At the time the anti-drug loitering ordinance was passed, some critics charged that it would be used in a discriminatory manner. However, there has been no evidence of any police abuse of the law, either in Tampa or elsewhere. There have been no complaints of police misconduct or any record of a wrongful arrest under the ordinance.
The proof is in the pudding: Those who have been tried for violating the law have been convicted.
Before the Florida Supreme Court, however, community efforts and the record of balanced and effective enforcement of the ordinance were irrelevant. The majority pointed out that the ordinance could be read to prohibit talking and waving to others, ignoring the fact that neither the defendant before the court nor anyone else has been arrested under the ordinance for such innocent conduct.
In its zeal to strike down the Tampa ordinance, the court assumed the worst motivation on the part of the City Council, assumed a police force completely out of control, cast aside the relevant precedent and ignored the most elementary principles of statutory construction and judicial restraint _ which calls on courts to interpret a law so as to preserve its constitutionality.
The concurring opinion by Justice Gerald Kogan struck down the ordinance because it contained the word "loitering."
If he would have gotten down from his ivory tower and actually looked at what was going on, he would have seen that the current genre of laws prohibiting loitering for a specific criminal purpose have nothing to do with the broad loitering laws of the past. Indeed, not even the ACLU asserts that there is a constitutional right to stand on the street corner for the purpose of selling illicit drugs.
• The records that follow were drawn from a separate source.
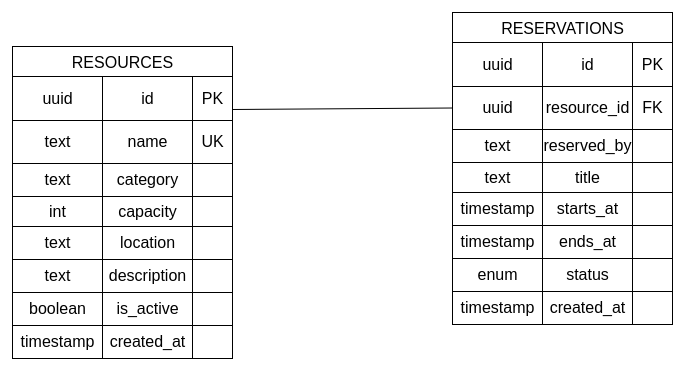
<!DOCTYPE html>
<html lang="en">
<head>
<meta charset="utf-8">
<title>Resources and reservations: entity diagram</title>
<style>
:root {
  --paper: #ffffff;
  --ink: #000000;
}
* { box-sizing: border-box; }
html, body { margin: 0; }
body {
  width: 685px;
  height: 371px;
  overflow: hidden;
  background: var(--paper);
  color: var(--ink);
  font: 16px/18px "Liberation Sans", Arial, sans-serif;
}
.diagram {
  position: relative;
  width: 685px;
  height: 371px;
}
.relation {
  position: absolute;
  inset: 0;
  stroke: var(--ink);
}
.entity {
  position: absolute;
  width: 221px;
  border: solid var(--ink);
  border-width: 1px 0 0 1px;
  background: var(--paper);
}
.resources { left: 12px; top: 46px; }
.reservations { left: 452px; top: 12px; }
.entity-name, .field > span {
  display: flex;
  align-items: center;
  justify-content: center;
  border: solid var(--ink);
  border-width: 0 1px 1px 0;
  white-space: nowrap;
}
.entity-name {
  height: 30px;
  margin: 0;
  padding-top: 2px;
  font-size: 16px;
  font-weight: 400;
}
.field {
  display: grid;
  grid-template-columns: 90px 90px 40px;
  height: 33px;
}
.field.primary { height: 44px; }
.field.key { height: 43px; }
.field.compact { height: 30px; }
</style>
</head>
<body>
<main class="diagram">
  <svg class="relation" width="685" height="371" viewBox="0 0 685 371" role="img" aria-label="Resources linked to reservations">
    <line x1="232" y1="109.5" x2="453" y2="108"/>
  </svg>

  <section class="entity resources">
    <h2 class="entity-name">RESOURCES</h2>
    <div class="field primary"><span>uuid</span><span>id</span><span>PK</span></div>
    <div class="field key"><span>text</span><span>name</span><span>UK</span></div>
    <div class="field"><span>text</span><span>category</span><span></span></div>
    <div class="field compact"><span>int</span><span>capacity</span><span></span></div>
    <div class="field"><span>text</span><span>location</span><span></span></div>
    <div class="field"><span>text</span><span>description</span><span></span></div>
    <div class="field"><span>boolean</span><span>is_active</span><span></span></div>
    <div class="field"><span>timestamp</span><span>created_at</span><span></span></div>
  </section>

  <section class="entity reservations">
    <h2 class="entity-name">RESERVATIONS</h2>
    <div class="field primary"><span>uuid</span><span>id</span><span>PK</span></div>
    <div class="field key"><span>uuid</span><span>resource_id</span><span>FK</span></div>
    <div class="field"><span>text</span><span>reserved_by</span><span></span></div>
    <div class="field compact"><span>text</span><span>title</span><span></span></div>
    <div class="field"><span>timestamp</span><span>starts_at</span><span></span></div>
    <div class="field"><span>timestamp</span><span>ends_at</span><span></span></div>
    <div class="field"><span>enum</span><span>status</span><span></span></div>
    <div class="field"><span>timestamp</span><span>created_at</span><span></span></div>
  </section>
</main>
</body>
</html>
Both opinions simply ignored the interests of the residents of neighborhoods suffering from the ravages of an open-air drug market. Not one sentence of the opinion mentioned their plight, or demonstrated even the slightest recognition of how drug markets operate, or what they do to a neighborhood, despite a "friend of the court" brief filed by Prison Crusade and the Sulphur Springs Action League.
The court just did not get it.
These ordinances are not strange or rare. They have been adopted in numerous cities across the country, including Seattle; Tacoma, Wash.; Harrisburg, Pa.; Baltimore, Kalamazoo, Mich.; Minneapolis; Norfolk, Va.; El Paso, Texas; Dallas; and Alexandria, Va. _ as well as in Melbourne, Sanford and Hialeah. Civil liberties are, of course, alive and well in all of these places. They also have been routinely upheld when challenged in courts, including the Washington state Supreme Court and appellate courts in North Carolina, Ohio and Wisconsin.
The amicus curiae brief noted that the case tested whether the courts would respond to the community's wish for a safe environment. The court has answered that question, furthering criticism that activist judges are more concerned about the rights of criminal defendants than about the rights of law-abiding residents.
The Florida Supreme Court will move on to other issues. However, for Brown and Hope, there is now the task of explaining to residents why their efforts to combat drug markets are not worthy of acknowledgement by the court, and why they must do without one of the most useful tools in their efforts to improve the safety of their communities.
Robert Teir is the general counsel of the American Alliance for Rights and Responsibilities in Washington, D.C.